Specific loss benefits are available under Pennsylvania law in addition to wage loss and medical benefits. You may be entitled to these benefits if your hearing or sight, arm, leg, hand, finger, foot, or toe has lost some or all of its function due to an injury or accident at work. If you have only lost part of the use of a finger, toe, or another part of your body, you may be entitled to receive additional compensation provided under the workers’ compensation act. These benefits are payable for the specific loss of the injured body part and are not payments for lost time from work; specific loss benefits are calculated separately from other types of benefits. Even if you have not missed days at work, you may be entitled to specific loss benefits. The body part affected need not be amputated or rendered useless to be compensable.
Even scars may entitle you to these additional benefits, whether caused at the time of the work injury or as a result of surgery. These disfigurement claims require very specific facts to be proven by the evidence to support an award by the Court. The attorneys at Schmidt, Kirifides & Rassias, are very experienced litigators, who possess the skill necessary to thoroughly present the facts required for a successful outcome in these types of cases.
The legal test for specific loss benefits is whether the body part, hearing or eyesight has been lost for all practical intents and purposes. For specific loss of body parts or eyesight, Pennsylvania workers’ compensation law provides for a specific number of weeks of benefits as well as a healing period during which benefits are paid.
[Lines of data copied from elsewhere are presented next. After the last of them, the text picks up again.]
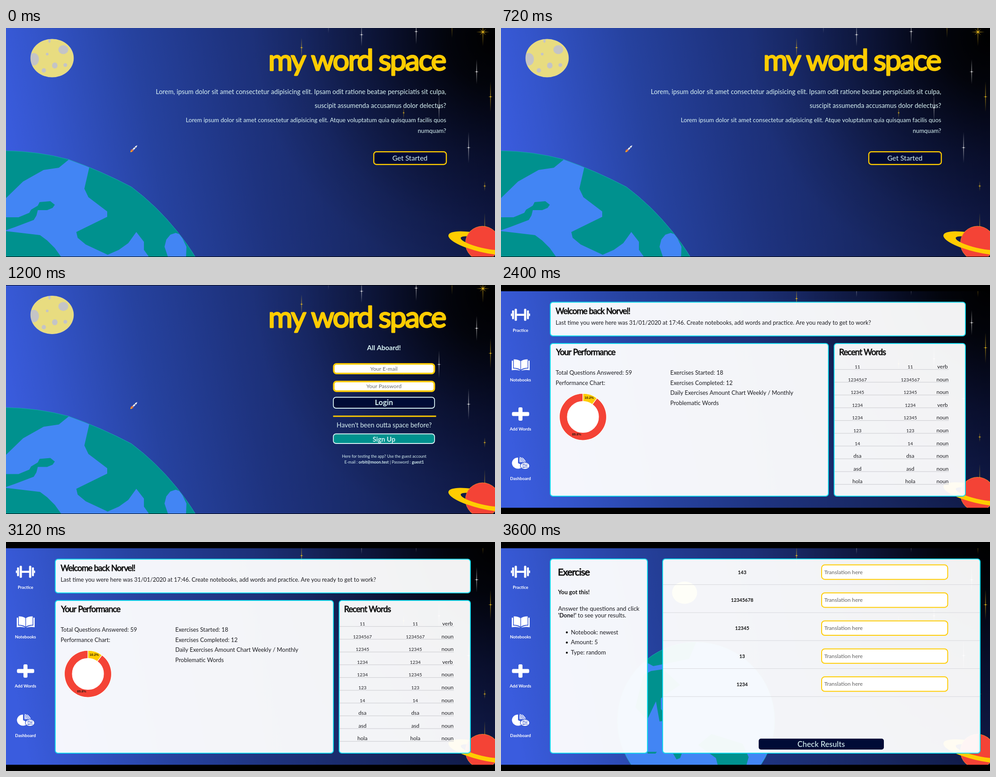
Write an HTML page with a canvas that moves like this. It is 1092 px wide and 513 px high and loops after 4800 ms.

```html
<!DOCTYPE html>
<html lang="en">
<head>
<meta charset="utf-8">
<title>my word space</title>
<style>
  html, body { margin: 0; width: 100%; height: 100%; overflow: hidden; background: #000; }
  canvas { display: block; }
</style>
</head>
<body>
<canvas id="stage" width="1092" height="513"></canvas>
<script>
const W = 1092, H = 513, HOLD = 1200;
const ctx = document.getElementById('stage').getContext('2d');
const YELLOW = '#ffcc00', TEAL = '#00918e', BLUE = '#4285f4', NAVY = '#000b36';
const PALE = '#d9f3f4', INK = '#1d1d22', CYAN = '#14dbee', RED = '#f44336';
const FONT = 'Lato, sans-serif';

// --- helpers ---
function text(str, x, y, size, color, align = 'left', weight = 400) {
  ctx.font = `${weight} ${size}px ${FONT}`;
  ctx.fillStyle = color;
  ctx.textAlign = align;
  ctx.fillText(str, x, y);
}

// Tight display type; the round outline softens the stroke ends.
function heading(str, x, y, size, color, align = 'left') {
  ctx.save();
  ctx.letterSpacing = -.045 * size + 'px';
  ctx.strokeStyle = color;
  ctx.lineWidth = .045 * size;
  ctx.lineJoin = 'round';
  text(str, x, y, size, color, align);
  ctx.strokeText(str, x, y);
  ctx.restore();
}

// Mixed-weight line; pieces alternate regular and bold.
function richText(pieces, x, y, size, color, centered) {
  const weight = i => (i % 2 ? 700 : 400);
  const widths = pieces.map((p, i) => {
    ctx.font = `${weight(i)} ${size}px ${FONT}`;
    return ctx.measureText(p).width;
  });
  if (centered) x -= widths.reduce((a, b) => a + b) / 2;
  pieces.forEach((p, i) => {
    text(p, x, y, size, color, 'left', weight(i));
    x += widths[i];
  });
}

function box(x0, y0, x1, y1, r, fill, stroke, line) {
  ctx.beginPath();
  ctx.roundRect(x0, y0, x1 - x0, y1 - y0, r);
  if (fill) { ctx.fillStyle = fill; ctx.fill(); }
  if (stroke) { ctx.strokeStyle = stroke; ctx.lineWidth = line; ctx.stroke(); }
}

function oval(x, y, rx, ry, fill, tilt = 0) {
  ctx.beginPath();
  ctx.ellipse(x, y, rx, ry, tilt, 0, 7);
  ctx.fillStyle = fill;
  ctx.fill();
}

function poly(fill, ...p) {
  ctx.beginPath();
  for (let i = 0; i < p.length; i += 2) ctx.lineTo(p[i], p[i + 1]);
  ctx.closePath();
  ctx.fillStyle = fill;
  ctx.fill();
}

function rule(x0, x1, y, color, line) {
  ctx.fillStyle = color;
  ctx.fillRect(x0, y - line / 2, x1 - x0, line);
}

const panel = (x0, y0, x1, y1) => box(x0, y0, x1, y1, 6, 'rgba(255,255,255,.95)', CYAN, 2);

// --- sky ---
function sky() {
  let g = ctx.createLinearGradient(0, 256, 1050, 56);
  g.addColorStop(0, '#3a5cde');
  g.addColorStop(.1, '#3455cb');
  g.addColorStop(.3, '#26429f');
  g.addColorStop(.5, '#1e337f');
  g.addColorStop(.75, '#17265f');
  g.addColorStop(1, '#0f1844');
  ctx.fillStyle = g;
  ctx.fillRect(0, -20, W, H + 40);
  g = ctx.createRadialGradient(1092, 20, 0, 1092, 20, 540);
  g.addColorStop(0, 'rgba(0,0,0,1)');
  g.addColorStop(.2, 'rgba(0,0,0,.84)');
  g.addColorStop(.5, 'rgba(0,0,8,.42)');
  g.addColorStop(.8, 'rgba(0,0,16,.11)');
  g.addColorStop(1, 'rgba(0,0,16,0)');
  ctx.fillStyle = g;
  ctx.fillRect(0, -20, W, H + 40);
}

function star(x, y, len, arm, color, alpha = .8) {
  ctx.globalAlpha = alpha;
  poly(color, x, y - len, x + .6, y, x, y + len, x - .6, y);
  poly(color, x - arm, y, x, y - .7, x + arm, y, x, y + .7);
  oval(x, y, 1.3, 1.3, color);
  ctx.globalAlpha = 1;
}

function stars() {
  const white = '#f2f2f2', gold = '#f0c020';
  star(794, 15, 26, 5, white);
  star(916, 8, 29, 5, white);
  star(1051, 98, 28, 5, white);
  star(967, 179, 31, 5, white, .7);
  star(1033, 268, 35, 5, white);
  star(720, -6, 18, 4, white, .4);
  star(996, -6, 29, 4, gold, .65);
  star(660, 44, 22, 4, gold);
  star(1082, 154, 34, 5, gold);
  star(888, 190, 14, 3, gold, .6);
  star(1069, 354, 11, 4, gold, .65);
  star(1069, 445, 31, 4, gold, .65);
  star(1065, 9, 32, 15, gold, .9);
  for (const s of [-1, 1])
    poly(gold, 1058, 9 - 7 * s, 1065.5, 9 - s / 2, 1072, 9 + 7 * s, 1064.5, 9 + s / 2);
}

function saturn() {
  const x = 1064, y = 482, tilt = .235;
  const ring = () => {
    ctx.beginPath();
    ctx.ellipse(x, y, 78, 20, tilt, 0, 7);
    ctx.ellipse(x, y, 50, 10.5, tilt, 0, 7);
    ctx.fillStyle = YELLOW;
    ctx.fill('evenodd');
  };
  ring();
  oval(x, y, 38.5, 38.5, '#f0872e');
  oval(x, y, 37.6, 37.6, RED);
  ctx.save();
  ctx.translate(x, y);
  ctx.rotate(tilt);
  ctx.beginPath();
  ctx.rect(-90, 0, 180, 40);
  ctx.rotate(-tilt);
  ctx.translate(-x, -y);
  ctx.clip();
  ring();
  ctx.restore();
}

function space(shift) {
  ctx.save();
  ctx.translate(0, shift);
  sky();
  stars();
  saturn();
  ctx.restore();
}

// --- bodies ---
function moon() {
  const grey = '#c4c4c6';
  ctx.save();
  oval(103, 67.5, 48.3, 43, '#d8d3a2');
  ctx.beginPath();
  ctx.ellipse(103, 67.5, 47.7, 42.4, 0, 0, 7);
  ctx.fillStyle = '#e8dc80';
  ctx.fill();
  ctx.clip();
  oval(128, 48.5, 11, 10, grey);
  oval(97, 28, 2.6, 5, grey);
  oval(62, 70, 11.5, 14, grey);
  oval(92, 58.5, 3, 3, grey);
  oval(109, 84, 6.2, 6.8, grey);
  oval(132.5, 83, 4.3, 4.2, grey);
  oval(84.5, 95, 4.8, 5, grey);
  ctx.restore();
}

function globe(outline, land) {
  ctx.fillStyle = BLUE;
  ctx.fill(outline);
  ctx.save();
  ctx.clip(outline);
  land();
  ctx.restore();
  ctx.strokeStyle = '#18a3ae';
  ctx.lineWidth = 1;
  ctx.stroke(outline);
}

const nearGlobe = new Path2D(
  'M-2 275Q72 276 140 294.5Q212 320 280 356Q336 398 381 454Q406 485 424 515H-2Z');
const farGlobe = new Path2D();
farGlobe.arc(435.5, 400, 175.5, 0, 7);

function nearLand() {
  poly(TEAL, 0, 260, 150, 260, 140, 295, 118, 313, 84, 318, 38, 344, 0, 381);
  poly(TEAL, 186, 312, 190, 290, 440, 400, 440, 520, 321, 520, 318, 511, 308, 497, 308, 479,
    291, 457, 273, 482, 252, 497, 227, 508, 178, 485, 160, 470, 157, 457, 226, 423, 226, 411,
    184, 379, 175, 360);
  poly(BLUE, 354, 490, 358, 474, 367, 463, 379, 459, 390, 463, 403, 490, 402, 514, 362, 514);
  poly(TEAL, 0, 455, 76, 464, 92, 476, 109, 493, 124, 514, 0, 514);
  poly(TEAL, 0, 424, 28, 424, 52, 414, 56, 407, 71, 398, 75, 390, 99, 388, 109, 396, 104, 403,
    92, 408, 71, 408, 68, 420, 62, 430, 20, 446, 0, 453);
}

function farLand() {
  poly(TEAL, 310, 262, 361, 225, 440, 215, 420, 262, 361, 274, 340, 278);
  poly(TEAL, 318, 298, 335, 289, 362, 285, 400, 320, 357, 350, 357, 374, 362, 380, 362, 401,
    354, 402, 346, 357, 326, 399, 300, 370);
  poly(TEAL, 382, 470, 405, 470, 400, 484, 392, 487);
  poly(TEAL, 326, 470, 348, 470, 345, 474, 328, 474);
  poly(TEAL, 440, 455, 470, 430, 540, 452, 553, 482, 548, 500, 484, 500, 480, 484);
}

function rocket() {
  ctx.save();
  ctx.translate(285.5, 270.5);
  ctx.rotate(Math.PI / 4);
  poly('#f5a623', -2, 5, 2, 5, 1.6, 9, 0, 11, -1.6, 9);
  poly('#d9573a', -3.4, 7, -1.6, 2, 1.6, 2, 3.4, 7, 0, 6);
  poly('#f4f4f6', 0, -11, 1.6, -7, 1.6, 4, -1.6, 4, -1.6, -7);
  rule(-1.6, 1.6, -4, '#46506e', 1);
  rule(-1.6, 1.6, 2.5, '#46506e', 1);
  ctx.restore();
}

// --- sidebar ---
function dumbbell() {
  box(31, 64.5, 56, 69, 1, '#fff');
  for (const s of [-1, 1]) {
    const bar = (a, b, h) =>
      box(43.5 + Math.min(s * a, s * b), 66.8 - h, 43.5 + Math.max(s * a, s * b), 66.8 + h, 1.8, '#fff');
    bar(8, 13, 13.5);
    bar(14.5, 18.8, 10);
    bar(19, 21.5, 3);
  }
}

function book() {
  for (const s of [-1, 1]) {
    ctx.save();
    ctx.translate(44, 179);
    ctx.scale(s, 1);
    ctx.fillStyle = '#fff';
    ctx.beginPath();
    ctx.moveTo(.7, -8.5);
    ctx.quadraticCurveTo(6, -12.5, 15.5, -12.5);
    ctx.lineTo(15.5, 6.5);
    ctx.quadraticCurveTo(6, 6.5, .7, 10.5);
    ctx.fill();
    ctx.beginPath();
    ctx.moveTo(17, -9.5);
    ctx.lineTo(20, -9.5);
    ctx.lineTo(20, 12);
    ctx.quadraticCurveTo(10, 10, .7, 13);
    ctx.quadraticCurveTo(7, 8, 17, 8.3);
    ctx.fill();
    ctx.restore();
  }
}

function charts() {
  ctx.fillStyle = '#fff';
  ctx.beginPath();
  ctx.moveTo(38, 399);
  ctx.ellipse(38, 399, 13.5, 12.5, 0, .5, Math.PI * 1.5);
  ctx.fill();
  ctx.strokeStyle = '#fff';
  ctx.lineWidth = 1.8;
  ctx.save();
  ctx.beginPath();
  ctx.moveTo(41, 397);
  ctx.ellipse(41, 397, 14, 11.5, 0, -Math.PI / 2, 0);
  ctx.closePath();
  ctx.clip();
  ctx.beginPath();
  for (let i = 0; i < 6; i++) {
    ctx.moveTo(36 + i * 4, 383);
    ctx.lineTo(50 + i * 4, 399);
    ctx.moveTo(36, 383 + i * 4);
    ctx.lineTo(50, 399 + i * 4);
  }
  ctx.stroke();
  ctx.restore();
  oval(53.5, 405, 11, 8, '#3557cc');
  oval(53.5, 405, 9.7, 7, '#fff');
  for (let i = 0; i < 3; i++) {
    rule(47, 60, 401.5 + i * 3.5, '#3557cc', .9);
    oval(51 + (i % 2) * 5, 401.5 + i * 3.5, 1.3, 1.3, '#3557cc');
  }
}

function sidebar() {
  dumbbell();
  book();
  box(24.5, 284.5, 63, 293.5, 3, '#fff');
  box(39, 274, 48, 304, 3, '#fff');
  charts();
  ['Practice', 'Notebooks', 'Add Words', 'Dashboard'].forEach((name, i) =>
    text(name, 43.5, 105 + i * 110.7, 9.6, '#fff', 'center', 700));
}

// --- scenes ---
function bars(top, bottom) {
  ctx.fillStyle = '#000';
  ctx.fillRect(0, 0, W, top);
  ctx.fillRect(0, H - bottom, W, bottom);
}

function landing(shift) {
  space(shift);
  ctx.save();
  ctx.translate(0, shift / 2);
  moon();
  globe(nearGlobe, nearLand);
  rocket();
  heading('my word space', 981, 95, 66, YELLOW, 'right');
  ctx.restore();
}

function intro() {
  landing(0);
  const line = (str, y, size) => text(str, 983, y, size, PALE, 'right');
  line('Lorem, ipsum dolor sit amet consectetur adipisicing elit. Ipsam odit ratione beatae perspiciatis sit culpa,', 148, 14.43);
  line('suscipit assumenda accusamus dolor delectus?', 179, 14.43);
  line('Lorem ipsum dolor sit amet consectetur adipisicing elit. Atque voluptatum quia quisquam facilis quos', 211, 13.25);
  line('numquam?', 234.5, 13.25);
  box(821.3, 277.3, 983.3, 305.7, 6, NAVY, YELLOW, 2.4);
  text('Get Started', 902, 297, 15.6, PALE, 'center');
  bars(0, 1);
}

function login() {
  landing(-1);
  const mid = 844;
  text('All Aboard!', mid, 146, 15.2, PALE, 'center', 700);
  ['Your E-mail', 'Your Password'].forEach((hint, i) => {
    const y = 176.7 + i * 39.6;
    box(732, y, 956.5, y + 21.6, 6, '#fff', YELLOW, 3.6);
    text(hint, mid, y + 15, 12.1, '#757575', 'center', 500);
  });
  box(731, 251.5, 957, 276, 6, NAVY, PALE, 1.8);
  text('Login', mid, 269, 16.8, PALE, 'center', 700);
  rule(730.5, 960.5, 294, YELLOW, 3);
  text("Haven't been outta space before?", mid + .5, 319, 14.5, PALE, 'center');
  box(731, 333.5, 957, 355, 6, TEAL, PALE, 1.8);
  text('Sign Up', mid, 350.5, 14.8, PALE, 'center', 700);
  text('Here for testing the app? Use the guest account', mid + .5, 386.5, 9, PALE, 'center');
  richText(['E-mail : ', 'orbit@moon.test', ' | Password : ', 'guest1'], mid + .5, 399.5, 9, PALE, true);
  bars(1, 1);
}

function donut(x, y, share) {
  const top = -Math.PI / 2, cut = top + share * 2 * Math.PI;
  const slice = (a, b, color) => {
    ctx.beginPath();
    ctx.arc(x, y, 52.5, a, b);
    ctx.arc(x, y, 35, b, a, true);
    ctx.closePath();
    ctx.fillStyle = color;
    ctx.fill();
    ctx.strokeStyle = '#fff';
    ctx.lineWidth = 1.2;
    ctx.stroke();
  };
  oval(x, y, 35, 35, '#fff');
  slice(cut, top + 2 * Math.PI, RED);
  slice(top, cut, YELLOW);
  ctx.font = '700 7.2px "Liberation Sans", Arial, sans-serif';
  ctx.fillStyle = '#2a1a10';
  ctx.textAlign = 'center';
  ctx.fillText('10.2%', x + 14, y - 41);
  ctx.fillText('89.8%', x - 14, y + 41.5);
}

function dashboard() {
  space(-13.5);
  sidebar();
  panel(110, 38.5, 1037, 114);
  panel(110, 131, 731, 473);
  panel(744, 131, 1037, 473);
  heading('Welcome back Norvel!', 122, 65, 18.5, '#111');
  text('Last time you were here was 31/01/2020 at 17:46. Create notebooks, add words and practice. Are you ready to get to work?', 122, 89, 12.87, INK);
  heading('Your Performance', 123, 157, 18.5, '#111');
  text('Total Questions Answered: 59', 122, 201, 12.95, INK);
  text('Performance Chart:', 122, 223.5, 12.95, INK);
  ['Exercises Started: 18', 'Exercises Completed: 12', 'Daily Exercises Amount Chart Weekly / Monthly', 'Problematic Words']
    .forEach((str, i) => text(str, 378, 201 + i * 22.7, 12.95, INK));
  donut(183, 295.5, .102);
  heading('Recent Words', 755, 157, 18.5, '#111');
  const words = ['11', '1234567', '12345', '1234', '1234', '123', '14', 'dsa', 'asd', 'hola'];
  words.forEach((word, i) => {
    const y = 187 + i * 28.6, size = i < 7 ? 10.3 : 12;
    text(word, 796, y, size, INK, 'center');
    text(i === 4 ? '12345' : word, 914, y, size, INK, 'center');
    text(i % 3 || i > 3 ? 'noun' : 'verb', 986, y, 12, INK, 'center');
    rule(745, 1000, y + 2.2, '#c9cacf', 1);
  });
  bars(14, 14);
}

function exercise() {
  space(-13.5);
  oval(410, 113.5, 28, 25, '#f5e878');
  globe(farGlobe, farLand);
  sidebar();
  panel(110, 38, 327, 473);
  panel(361, 38, 1070, 473);
  heading('Exercise', 127, 75, 21.8, '#111');
  text('You got this!', 127.5, 117, 12.8, '#111', 'left', 700);
  text('Answer the questions and click', 127.5, 154, 13.35, INK);
  richText(['', "'Done!'", ' to see your results.'], 127.5, 169, 13, INK);
  ['Notebook: newest', 'Amount: 5', 'Type: random'].forEach((str, i) => {
    const y = 206.5 + i * 22.7;
    oval(147, y - 4, 2.2, 2.2, '#111');
    text(str, 156, y, 13.1, INK);
  });
  ['143', '12345678', '12345', '13', '1234'].forEach((word, i) => {
    const y = 67.5 + i * 62.7;
    text(word, 538.5, y + 4.2, 10.8, '#111', 'center', 700);
    box(716, y - 16.2, 997.5, y + 16.2, 7, '#fff', YELLOW, 2);
    text('Translation here', 722, y + 4, 12.2, '#6c6c6c', 'left', 500);
    rule(362, 1069, y + 28, '#d6d7dc', 1);
  });
  box(575.5, 440.5, 855, 465, 5, NAVY);
  text('Check Results', 715, 459, 17.2, PALE, 'center', 500);
  bars(14, 14);
}

const scenes = [intro, login, dashboard, exercise];
const start = performance.now();

function draw() {
  const t = performance.now() - start;
  ctx.clearRect(0, 0, W, H);
  scenes[Math.floor(t / HOLD) % scenes.length]();
  requestAnimationFrame(draw);
}
draw();
</script>
</body>
</html>
```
A maximum of 275 weeks of compensation is payable for scarring of the face, neck, head caused by a work accident, or by surgery necessary after a job-related accident. The workers’ compensation judge assigned to your claim decides the number of weeks’ compensation you will receive at his or her discretion.
An individual may have suffered a permanent injury to a particular body part that is not totally disabling, but may still be entitled to receive a set sum of benefits that has been pre-determined by the Workers’ Compensation Regulations.
Certain guidelines have been established for those who can receive specific loss benefits, including an explanation of the medical evidence required to support a loss-of-use claim. When you have suffered an injury which you now believe is permanent, you may be entitled to make a claim for a specific loss benefit if you can prove that you have lost the use of 50% or 100% of that body part.
Our Legal Team Can Protect Your Rights
If you are planning to return to work and face a suspension of your workers’ compensation benefits, the Schmidt, Kirifides & Rassias, workers’ compensation attorneys can ensure that your benefits are protected. Do not risk losing medical coverage for your work-related injury or illness or future benefits should you need them. Our attorneys know the laws regarding suspension of workers’ compensation benefits and we understand how important it is to protect you and your family in the event that your injury or illness prevents you from working in the future. Whether you are signing a Supplemental Agreement or facing a workers’ compensation judge, our lawyers will provide experienced and knowledgeable representation. Call us today for a free consultation at 610-601-5399 or contact us online.